A thought experiment about sampling distributions:

  • Imagine you take a random sample of individuals from a target population, measure something and then calculate a sample statistic, the “mean” let’s say. You calculate the mean in the sample because what you really want to know is the mean in the population, and the sample mean is a point estimate of this population parameter.

  • Imagine you take another independent random sample and calculate another mean, it is highly likely it would be different to the first mean because it is a different sample - the sample was selected completely independently of the first sample, and individuals were selected by a random process.

  • Imagine you keep doing this over and over again, each time calculating a mean and recording its value. The sample means would vary from sample to sample and you could plot their distribution with a histogram. We call this distribution the sampling distribution. We call it sampl-ing because it is the distribution from “sampl-ing” lots of times. This is different to the “sample” distribution which is the distribution of the observed data.

  • The spread or standard deviation of this sampling distribution would capture the sample-to-sample variability of your estimate of the population mean. It would thus be a measure of the amount of uncertainty in your estimate of the population mean or “sampling variation” or “sampling error”. You can also see it as a measure of precision of the point estimate, in this case the mean.

  • You might imagine that means calculated from bigger samples would vary less from sample to sample, and likewise, that means calculated from samples taken from populations with less variation, would vary less from sample to sample. This would mean more precise point estimates.

  • We call the standard deviation of the sampl-ing distribution the “standard error” to distinguish it from the standard deviation of the sample distribution. You might find it helpful to remember this by interpreting the word “error” in standard error as reflecting sampling “error”.

  • You've had to imagine all this because we almost always do only one experiment or take only one sample, so we never observe the sampling distribution. A sampling distribution is abstract, it describes variability from sample to sample, not across a sample.

Uses of the sampling distribution:

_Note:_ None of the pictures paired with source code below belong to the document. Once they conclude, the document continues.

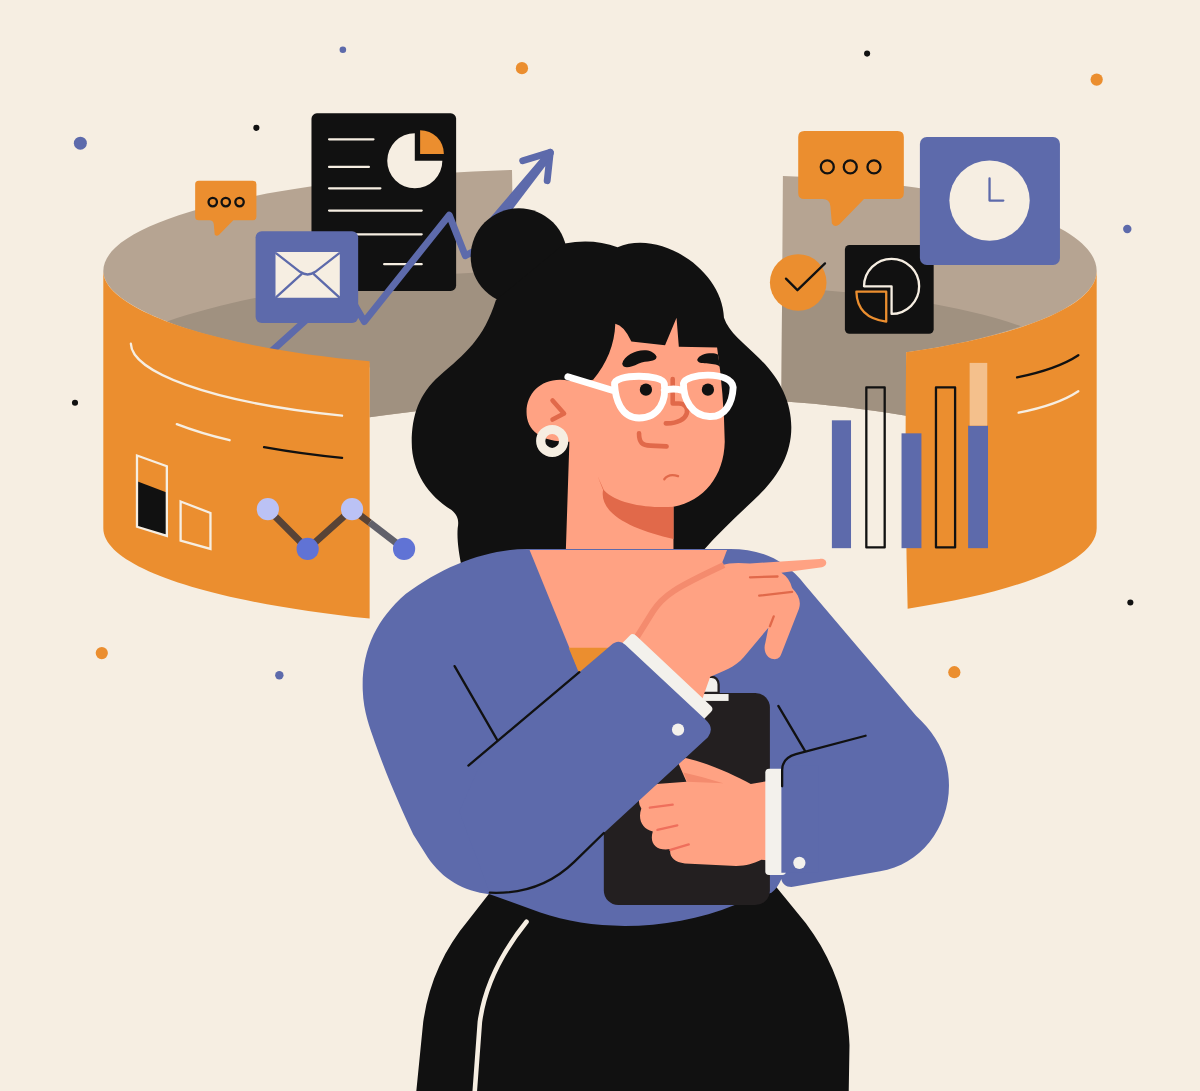
<!DOCTYPE html>
<html lang="en">
<head>
<meta charset="utf-8">
<title>Data analysis illustration</title>
<style>
:root{
  --cream:#f6eee2; --orange:#eb8e2f; --peach:#f4c08c; --blue:#5d6aab;
  --ink:#111; --board:#231f20; --skin:#ffa283; --skin-mid:#f48b6e; --skin-deep:#e1694a;
  --taupe:#b6a492; --taupe-deep:#a09180; --cuff:#f3f1ec; --white:#fff;
  --node-light:#bbc2f5; --node:#6073d5;
}
html,body{margin:0;padding:0;overflow:hidden;background:var(--cream)}
.canvas{width:1200px;height:1091px;overflow:hidden;background:var(--cream)}
.canvas svg{display:block;width:1200px;height:1091px}
.cream{fill:var(--cream)} .orange{fill:var(--orange)} .blue{fill:var(--blue)} .ink{fill:var(--ink)}
.peach{fill:var(--peach)} .skin{fill:var(--skin)} .skin-mid{fill:var(--skin-mid)} .skin-deep{fill:var(--skin-deep)}
.taupe{fill:var(--taupe)} .taupe-deep{fill:var(--taupe-deep)} .board{fill:var(--board)} .cuff{fill:var(--cuff)}
.line{fill:none;stroke-width:3;stroke-linecap:round;stroke-linejoin:round}
.line.on-cream{stroke:var(--cream)} .line.on-ink{stroke:var(--ink)} .line.on-blue{stroke:var(--blue)}
.line.on-orange{stroke:var(--orange)} .line.on-deep{stroke:var(--skin-deep)}
.trend{stroke-width:9}
.feature{stroke-width:6}
.frames{fill:none;stroke:var(--white);stroke-width:9;stroke-linecap:round;stroke-linejoin:round}
</style>
</head>
<body>
<main class="canvas">
<svg viewBox="0 0 1568 1425" preserveAspectRatio="none" role="img" aria-label="A thoughtful woman with a clipboard points at a curved panel of charts">
  <defs>
    <g id="speech-bubble">
      <path class="orange" d="M8 0H130Q138 0 138 8V81Q138 89 130 89H86L54 122Q48 127 44 121L42 98Q41 89 32 89H8Q0 89 0 81V8Q0 0 8 0Z"/>
    </g>
  </defs>

  <g id="confetti">
    <g class="blue"><circle cx="448" cy="65" r="4.3"/><circle cx="105" cy="187" r="8.5"/><circle cx="1473" cy="299" r="5.5"/><circle cx="365" cy="882" r="5.5"/></g>
    <g class="orange"><circle cx="682" cy="89" r="8"/><circle cx="1433" cy="104" r="8"/><circle cx="133" cy="853" r="8"/><circle cx="1247" cy="878" r="8"/></g>
    <g class="ink"><circle cx="335" cy="167" r="4"/><circle cx="1133" cy="70" r="4"/><circle cx="98" cy="526" r="4"/><circle cx="1477" cy="787" r="4"/></g>
  </g>

  <g id="panel-left-inner">
    <path class="taupe" d="M135 354C135 286 360 232 669 222L674 520L483 545V480C290 455 135 405 135 354Z"/>
    <path class="taupe-deep" d="M218 420C330 382 480 360 672 354V526C600 531 540 537 483 545V474C380 464 280 444 218 420Z"/>
  </g>

  <g id="report">
    <rect class="ink" x="407" y="148" width="189" height="232" rx="7"/>
    <path class="line on-cream" d="M430 182H488M430 218H482M430 246H497M430 275H551M460 306H551M502 345H551"/>
    <path class="cream" d="M542 210H578A36 36 0 1 1 542 174Z"/>
    <path class="orange" d="M549 201V170A31 31 0 0 1 580 201Z"/>
  </g>

  <g id="trend-arrow">
    <path class="line on-blue trend" d="M340 472L400 418L448 372L476 420L587 281L608 334L625 325L719 201M683 210L719 199L715 236"/>
    <path class="line on-blue trend" d="M640 292L719 199"/>
  </g>

  <g id="mail">
    <rect class="blue" x="334" y="302" width="134" height="120" rx="8"/>
    <rect class="cream" x="360" y="329" width="84" height="60" rx="2"/>
    <path class="line on-blue" d="M361 331L392 355Q402 362 412 355L443 331M361 388L394 358M443 388L410 358"/>
  </g>

  <g id="chat-small">
    <use href="#speech-bubble" transform="translate(255 236) scale(.58)"/>
    <g class="line on-ink"><circle cx="278" cy="264" r="5.5"/><circle cx="295" cy="264" r="5.5"/><circle cx="313" cy="264" r="5.5"/></g>
  </g>

  <g id="panel-left-front">
    <path class="orange" d="M135 354C135 402 270 453 483 472V808C270 786 135 740 135 690Z"/>
    <path class="line on-cream" d="M171 449C172 485 270 525 447 543M231 554Q262 566 300 575"/>
    <path class="line on-ink" d="M345 584Q395 593 447 598"/>
    <path class="ink" d="M180 629L217 643V699L180 688Z"/>
    <path class="line on-cream" style="stroke-linejoin:miter" d="M179 595L218 609V700L179 688ZM236 655L275 670V717L236 706Z"/>
  </g>

  <g id="line-chart">
    <path d="M350 665L402 717L460 665L483 682.500" fill="none" stroke="#584336" stroke-width="9" stroke-linejoin="round"/>
    <path d="M483 682.500L528 717" fill="none" stroke="#60606a" stroke-width="9"/>
    <g fill="var(--node-light)"><circle cx="350" cy="665" r="14.500"/><circle cx="460" cy="665" r="14.500"/></g>
    <g fill="var(--node)"><circle cx="402" cy="717" r="14.500"/><circle cx="528" cy="717" r="14.500"/></g>
  </g>

  <g id="panel-right">
    <path class="taupe" d="M1023 230C1260 238 1433 290 1433 354C1433 400 1330 440 1184 460V543C1130 534 1080 528 1021 524Z"/>
    <path class="taupe-deep" d="M1022 376C1150 382 1260 400 1334 426C1290 441 1240 452 1184 460V543C1130 534 1080 528 1021 524Z"/>
    <path class="orange" d="M1433 354C1433 398 1340 438 1184 460Q1182 640 1186 795C1340 772 1433 732 1433 690Z"/>
    <path class="line on-ink" d="M1329 493Q1382 482 1409 464"/>
    <path class="line on-cream" d="M1331 539Q1382 529 1409 511"/>
  </g>

  <g id="bar-chart">
    <g class="blue"><rect x="1087" y="549" width="25" height="167"/><rect x="1178" y="566" width="26" height="150"/><rect x="1265" y="556" width="26" height="160"/></g>
    <rect class="peach" x="1267" y="474" width="23" height="82"/>
    <g class="line on-ink"><rect x="1132" y="506" width="24" height="209"/><rect x="1223" y="506" width="25" height="209"/></g>
  </g>

  <g id="chat-large">
    <use href="#speech-bubble" transform="translate(1043 171)"/>
    <g class="line on-ink"><circle cx="1081" cy="218" r="8.500"/><circle cx="1111" cy="218" r="8.500"/><circle cx="1142" cy="218" r="8.500"/></g>
  </g>

  <g id="pie-card">
    <rect class="ink" x="1104" y="320" width="116" height="116" rx="6"/>
    <path class="line on-cream" d="M1165 374H1129A36 36 0 1 1 1165 410Z"/>
    <path class="line on-orange" d="M1158 381H1119Q1120 415 1158 420Z"/>
  </g>

  <g id="clock">
    <rect class="blue" x="1202" y="179" width="183" height="167" rx="9"/>
    <circle class="cream" cx="1293" cy="262" r="52.500"/>
    <path class="line on-blue" d="M1293 233V262H1311"/>
  </g>

  <g id="check">
    <circle class="orange" cx="1043" cy="369" r="37"/>
    <path class="line on-ink" d="M1027 364L1042 379L1078 344"/>
  </g>

  <g id="woman">
    <g id="hair">
      <circle class="ink" cx="678" cy="335" r="63"/>
      <path class="ink" d="M648 392C632 443 608 462 574 491C548 514 538 542 538 578C538 616 560 648 590 666C598 673 600 679 598 690C597 705 599 720 605 750H890L919 719C940 695 962 675 985 653C1012 628 1034 598 1034 558C1034 524 1018 493 992 468C972 448 952 434 946 415C944 352 862 299 807 323Q775 311 738 318Z"/>
    </g>

    <g id="face">
      <path class="skin" d="M804 423Q815 425 825 446L869 451L884 415L887 453L937 454Q946 515 947 577C946 622 920 654 880 662V730H739L744 577C706 577 688 562 688 538C688 511 711 491 743 497Q760 500 775 496C793 475 803 450 804 423Z"/>
      <path class="skin-deep" d="M781 622L789 640C805 658 845 664 880 662V704C830 693 782 672 788 640Z"/>
      <path class="line on-deep feature" stroke-linejoin="miter" d="M722 523L737 540L722 548"/>
      <path class="ink" d="M813 475C817 459 850 450 858 466C857 474 846 470 834 475C824 480 814 482 813 475ZM911 470C914 461 932 460 938 463L941 479C932 472 912 478 911 470Z"/>
      <path class="line on-deep feature" d="M879 495V527H887C904 527 903 554 870 553M835 566C835 578 839 582 850 582L871 583"/>
      <path class="line on-deep" d="M868 626Q874 618 886 622"/>
      <g class="ink"><circle cx="844" cy="509" r="8"/><circle cx="925" cy="509" r="8"/></g>
      <path class="frames" d="M742 492L801 510M803 502C802 488 866 488 868 501C871 522 862 546 835 546C811 546 804 520 803 502ZM868 510Q880 506 892 510M893 501C896 487 956 484 958 506C957 526 948 545 927 544C904 543 893 522 893 501Z"/>
      <circle cx="721.500" cy="576" r="15" fill="none" stroke="var(--cream)" stroke-width="12"/>
    </g>

    <path id="trousers" class="ink" d="M640 1166L612 1202C580 1240 560 1285 553 1335L544 1425H1109L1110 1365C1108 1310 1090 1255 1053 1206L1013 1157Z"/>
    <path class="line on-cream" style="stroke-width:6" d="M688 1204C655 1245 633 1290 627 1335L620 1430"/>

    <g id="sweater">
      <path class="blue" d="M692 717C640 716 580 738 530 776C492 809 472 850 474 902C475 930 483 950 490 970C507 1018 525 1058 540 1090L559 1120C578 1148 605 1164 640 1168L706 1192C780 1218 880 1215 960 1182L1008 1166Q1016 1160 1021 1148C1022 1155 1029 1160 1038 1158L1150 1138C1202 1130 1240 1082 1240 1026C1240 990 1225 961 1197 935L1052 764C1024 728 990 716 950 717Z"/>
      <path class="skin" d="M692 718.500H950L941 742L880 860L757 878Z"/>
      <path class="orange" d="M743 846H830L757 880Z"/>
    </g>

    <g id="clipboard">
      <path d="M918 905V884H930Q938 884 939 894V905Z" fill="var(--cuff)" stroke="var(--board)" stroke-width="3"/>
      <rect class="board" x="789" y="905" width="217" height="277" rx="19"/>
      <rect class="cuff" x="905" y="906.500" width="47" height="9"/>
    </g>

    <g id="holding-hand">
      <path class="skin" d="M886 996L896 990C930 998 960 1013 981 1024L1004 1020V1124L995 1123C985 1128 975 1131 962 1131L895 1128C880 1126 874 1118 876 1109C858 1112 848 1102 853 1086C839 1083 833 1070 838 1056Q833 1048 836 1042L858 1024L897 1021Z"/>
      <path class="skin-mid" d="M893 1009Q920 1015 945 1023L898 1021Z"/>
      <path class="line on-deep" style="stroke:#ef6f5c" d="M849 1055L879 1051M859 1084L885 1078M876 1110L900 1103"/>
      <rect class="cuff" x="1000" y="1004" width="27" height="139" rx="5"/>
      <path class="blue" d="M1021 1000H1070V1140H1021Z"/>
      <path class="line on-ink" d="M1022 1027V1006C1022 995 1029 988 1040 985L1131 961M1017 922L1052 981"/>
      <circle class="cuff" cx="1044.500" cy="1127" r="8"/>
    </g>

    <g id="pointing-hand">
      <path class="skin" d="M827 833L850 797C863 776 880 766 944 738Q955 734 980 736L1071 730C1082 729 1082 739 1074 741L1021 748Q1032 755 1035 768C1044 777 1047 786 1044 795L1021 854C1018 863 1010 862 1004 858C999 853 998 846 1000 840L1004 820L972 858C960 872 945 876 928 884L917 915Z"/>
      <path d="M831 834L853 799C866 778 882 768 946 738" fill="none" stroke="var(--skin-mid)" stroke-width="8"/>
      <path class="line on-deep" d="M980 754L1016 753M992 778L1035 773M1011 805L1006 818"/>
      <path class="cuff" d="M812 841L823 830Q827 826 832 831L929 922Q933 926 929 930L918 941Z"/>
      <path class="blue" d="M757 878L798 843Q808 834 817 842L922 940Q934 951 925 963L789 1088L750 1125C720 1155 690 1166 640 1166L600 1060L640 970Z"/>
      <path class="line on-ink" d="M757 878L612 1000M594 870L650 967M640 1166C685 1168 720 1155 750 1126L789 1088"/>
      <circle class="cuff" cx="886" cy="953" r="8"/>
    </g>
  </g>
</svg>
</main>
</body>
</html>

  • Since we often want to draw conclusions about something in a population based on only one sample, understanding how our sample statistics vary from sample to sample, as captured by the standard error, is really useful. It allows us to answer questions such as: what is a plausible range of values for the mean in this population given the mean that I have observed in this particular sample? What is the probability of seeing a difference in means between these two treatment groups as big as I have observed just due to chance? Does my study provide any evidence for changing best practice?